The problem | Report all lines in the records that hold the string "angle".

══════

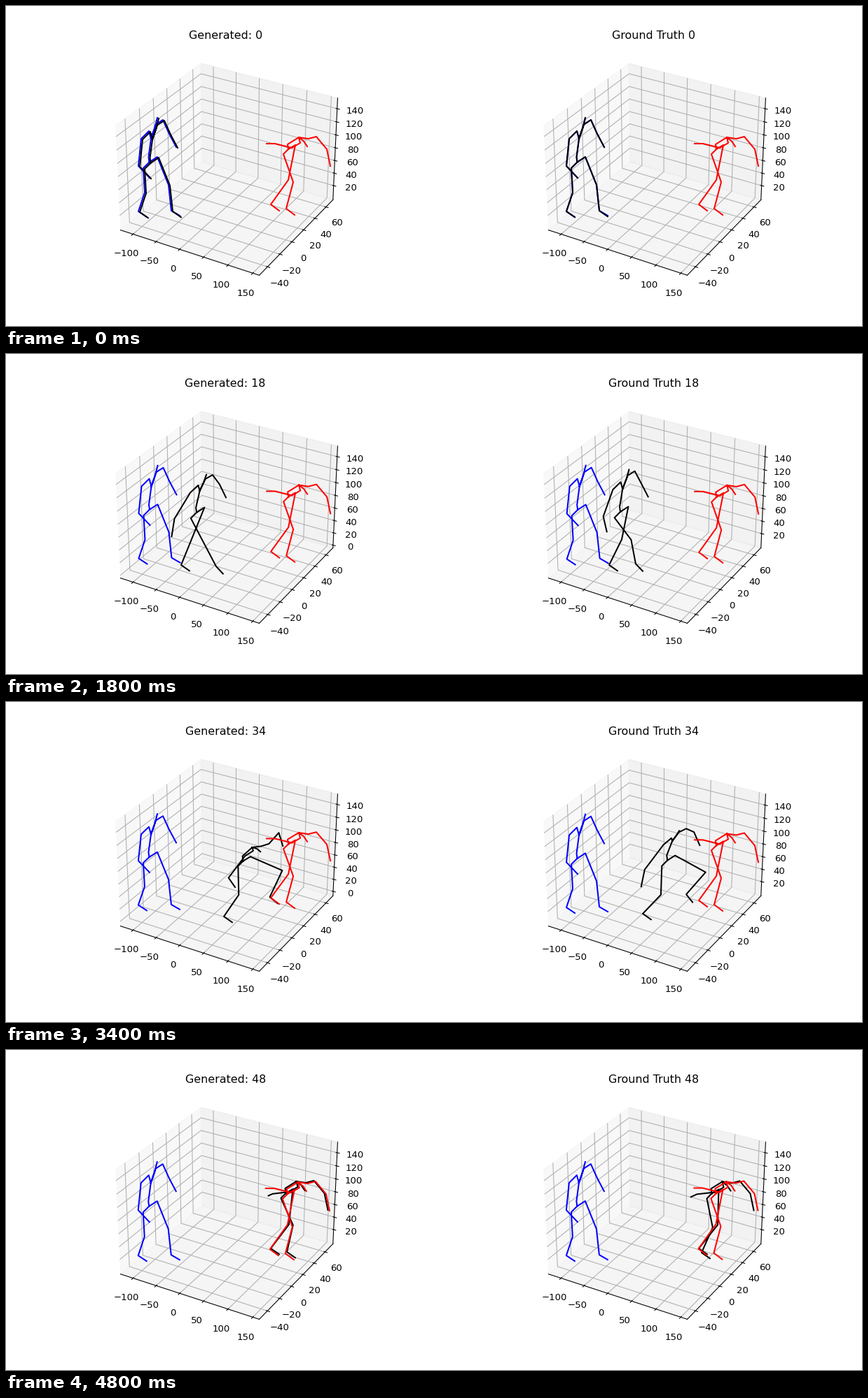
A matplotlib script for the animation above (4.9 s loop, 1222x458 px).

```python
import numpy as np
import matplotlib.pyplot as plt
from matplotlib.animation import FuncAnimation

W, H, DPI = 1222, 458, 96
PANEL = W / 2
LAST = 48
plt.rcParams["font.size"] = 9.94

# Default camera (elev 30, azim -60) of a 4:4:3 box, in panel pixels
K = 0.77 * H / 1.85
CX = 0.5125 * PANEL + 0.025 * K
CY = 0.89 * H - 0.95 * K
BOX_W, BOX_H = 1.1905, 0.8929
COS, SIN = np.sqrt(3) / 2, 0.5

XLIM = (-127.6, 162.8)
BASE = (-53, 73, -3, 156)          # y0, y1, z0, z1
BLUE_Y, RED_Y = -35, 37


def phase(t, a, b):
    return min(max((t - a) / (b - a), 0), 1)


def ease(t, a, b):
    u = phase(t, a, b)
    return u * u * (3 - 2 * u)


def bump(t, mid, width):
    return np.exp(-((t - mid) / width) ** 2)


def mix(a, b, w):
    return a + (b - a) * w


def pose(leg_a, leg_b, torso, arm_a, arm_b):
    """Joints: hip..toe twice, chest, head, collar..hand, shoulder..hand."""
    return np.array(leg_a + leg_b + torso + arm_a + arm_b, float).reshape(-1, 2)


START = pose((196, 232, 198, 267, 189, 294, 201, 302),
             (216, 216, 232, 256, 236, 293, 248, 300),
             (207, 190, 216, 160),
             (204, 179, 193, 190, 189, 229, 205, 246),
             (224, 163, 233, 183, 243, 202))
GOAL = pose((396, 212, 410, 252, 400, 290, 412, 299),
            (413, 199, 403, 249, 378, 284, 390, 293),
            (418, 188, 430, 201),
            (420, 196, 408, 203, 384, 197, 372, 197),
            (443, 187, 458, 205, 463, 229))


def pelvis(p):
    return (p[0] + p[4]) / 2


def skeleton(p):
    """Polyline through all bones, with gaps between the chains."""
    root = pelvis(p) + (-1.5, -0.5)
    low = root + (-1, -7)
    chest, head = p[8], p[9]
    neck = (chest + head) / 2 + (1, -1)
    collar_b = (p[10] + p[14]) / 2 + (0, -1.5)
    gap = np.full(2, np.nan)
    return np.array([root, *p[:4], gap, root, *p[4:8], gap,
                     root, low, chest, neck, head, gap,
                     chest, *p[10:14], gap, chest, collar_b, *p[14:]])


def lift(px, y, lims):
    """Place panel pixels in data space on the plane of the given y."""
    y0, y1, z0, z1 = lims
    a, b = (px[:, 0] - CX) / K, (CY - px[:, 1]) / K
    by = BOX_W * ((y - y0) / (y1 - y0) - 0.5)
    near = 0
    for _ in range(8):
        bx = (a * (1 - near / 10) - SIN * by) / COS
        bz = (b * (1 - near / 10) + 0.25 * bx - 0.5 * COS * by) / COS
        near = 0.5 * COS * bx - 0.75 * by + SIN * bz
    x = XLIM[0] + (bx / BOX_W + 0.5) * (XLIM[1] - XLIM[0])
    z = z0 + (bz / BOX_H + 0.5) * (z1 - z0)
    return x, np.full_like(x, y), z


def step(t, plants, swings, height):
    """Ankle and toe of a foot moving from plant to plant."""
    plants = np.array(plants, float)
    ankle, tilt = plants[0], 0
    for (a, b), here, there in zip(swings, plants, plants[1:]):
        s = phase(t, a, b)
        stride = there[0] - here[0]
        ankle = ankle + (there - here) * ease(t, a, b)
        ankle = ankle - (0, height * stride * np.sin(np.pi * s))
        tilt += stride / 120 * 40 * np.sin(np.pi * np.sqrt(s))
    angle = np.radians(35 + tilt)
    return ankle, ankle + 14.5 * np.array([np.cos(angle), np.sin(angle)])


def knee(hip, ankle, thigh, shin):
    """Joint of a two-bone leg that bends forward."""
    v = ankle - hip
    d = np.hypot(*v)
    if d >= thigh + shin:
        return hip + v * thigh / (thigh + shin)
    along = (thigh ** 2 - shin ** 2 + d * d) / (2 * d)
    side = np.sqrt(max(thigh ** 2 - along ** 2, 0))
    return hip + (v * along + np.array([v[1], -v[0]]) * side) / d


def bones(p, i):
    return np.hypot(*np.diff(p[i:i + 3], axis=0).T)


class Walker:
    def __init__(self, shift, end, pace, bend, swing,
                 plant, last_a, swing_b, height_b):
        self.shift, self.end, self.pace = shift, end, pace
        self.bend, self.swing = bend, swing
        self.feet = {
            0: ([START[2] + shift, plant, GOAL[2] + last_a],
                [(5, 21), (38, LAST)], 0.03),
            4: ([START[6] + shift, (250, 302), GOAL[6]],
                [(0, 8), swing_b], height_b)}

    def at(self, t):
        u, late = t / LAST, ease(t, 38, LAST)
        b = self.bend(t)
        s = np.sin(np.pi * t / self.swing) ** 2
        first, final = START - pelvis(START), GOAL - pelvis(GOAL)

        # Torso leans over, one arm swings back, both reach out at the end
        p = mix(first, final, b)
        hang = first[12:14] + [(-17 * s, 22 * b), (-38 * s, 10 * s + 14 * b)]
        p[12:14] = mix(hang, final[12:14], 0.75 * late)
        p[15:, 1] = mix(first[15:, 1], final[15:, 1], late)

        bob = 5 * np.sin(np.pi * t / 14.5) ** 2 * (1 - late)
        way = np.array([u ** self.pace, ease(t, 32, LAST)])
        p += mix(pelvis(START) + self.shift, pelvis(GOAL) + self.end, way)
        p += (0, bob)

        for i, foot in self.feet.items():
            ankle, toe = step(t, *foot)
            size = mix(bones(START, i), bones(GOAL, i), np.sqrt(u))
            p[i + 1:i + 4] = knee(p[i], ankle, *size), ankle, toe
        return p


made = Walker(shift=(2, 1), end=(-3.5, 0), pace=1.1,
              bend=lambda t: ease(t, 10, 42), swing=42,
              plant=(311, 307), last_a=(1, -1),
              swing_b=(19, 35), height_b=0.2)
real = Walker(shift=(0, 0), end=(-6.5, 0.5), pace=1.16,
              bend=lambda t: (t / LAST) ** 3, swing=70,
              plant=(298, 303), last_a=(-18, 0),
              swing_b=(21, 38), height_b=0.13)


def made_lims(t):
    y0, y1, z0, z1 = BASE
    dip = bump(t, 12.5, 4.5) + bump(t, 36.5, 4.5)
    return (y0 - 2.7 * bump(t, 13, 4), y1 + 2 * ease(t, 42, LAST),
            z0 - 6 * dip, z1)


def real_lims(t):
    y0, y1, z0, z1 = BASE
    return (y0 - 3.7 * bump(t, 13, 4), y1 + ease(t, 42, LAST),
            z0, z1 + 3 * bump(t, 29, 4))


fig = plt.figure(figsize=(W / DPI, H / DPI), dpi=DPI)


def panel(left):
    ax = fig.add_axes([left + 0.0625, 0.11, 0.3875, 0.77], projection="3d")
    lines = [ax.plot([], [], [], color=c)[0] for c in ("blue", "black", "red")]
    lines[0].set_data_3d(*lift(skeleton(START), BLUE_Y, BASE))
    lines[2].set_data_3d(*lift(skeleton(GOAL), RED_Y, BASE))
    ax.set_xticks(range(-100, 151, 50))
    ax.set_yticks(range(-40, 61, 20))
    return ax, lines[1]


panels = [(*panel(0), made, made_lims, "Generated: %d"),
          (*panel(0.5), real, real_lims, "Ground Truth %d")]


def draw(i):
    artists = []
    for ax, line, walker, limits, title in panels:
        lims = y0, y1, z0, z1 = limits(i)
        floor_seen = z0 + (z1 - z0) / 50 <= 0
        ax.set_zticks(range(0 if floor_seen else 20, 141, 20))
        ax.set_xlim(*XLIM)
        ax.set_ylim(y0, y1)
        ax.set_zlim(z0, z1)
        line.set_data_3d(*lift(skeleton(walker.at(i)), 0, lims))
        artists += [line, ax.set_title(title % i)]
    return artists


anim = FuncAnimation(fig, draw, frames=LAST + 1, interval=100, repeat=True,
                     repeat_delay=0, blit=False)
plt.show()
```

══════

Answer box |
    angle = np.radians(35 + tilt)
    return ankle, ankle + 14.5 * np.array([np.cos(angle), np.sin(angle)])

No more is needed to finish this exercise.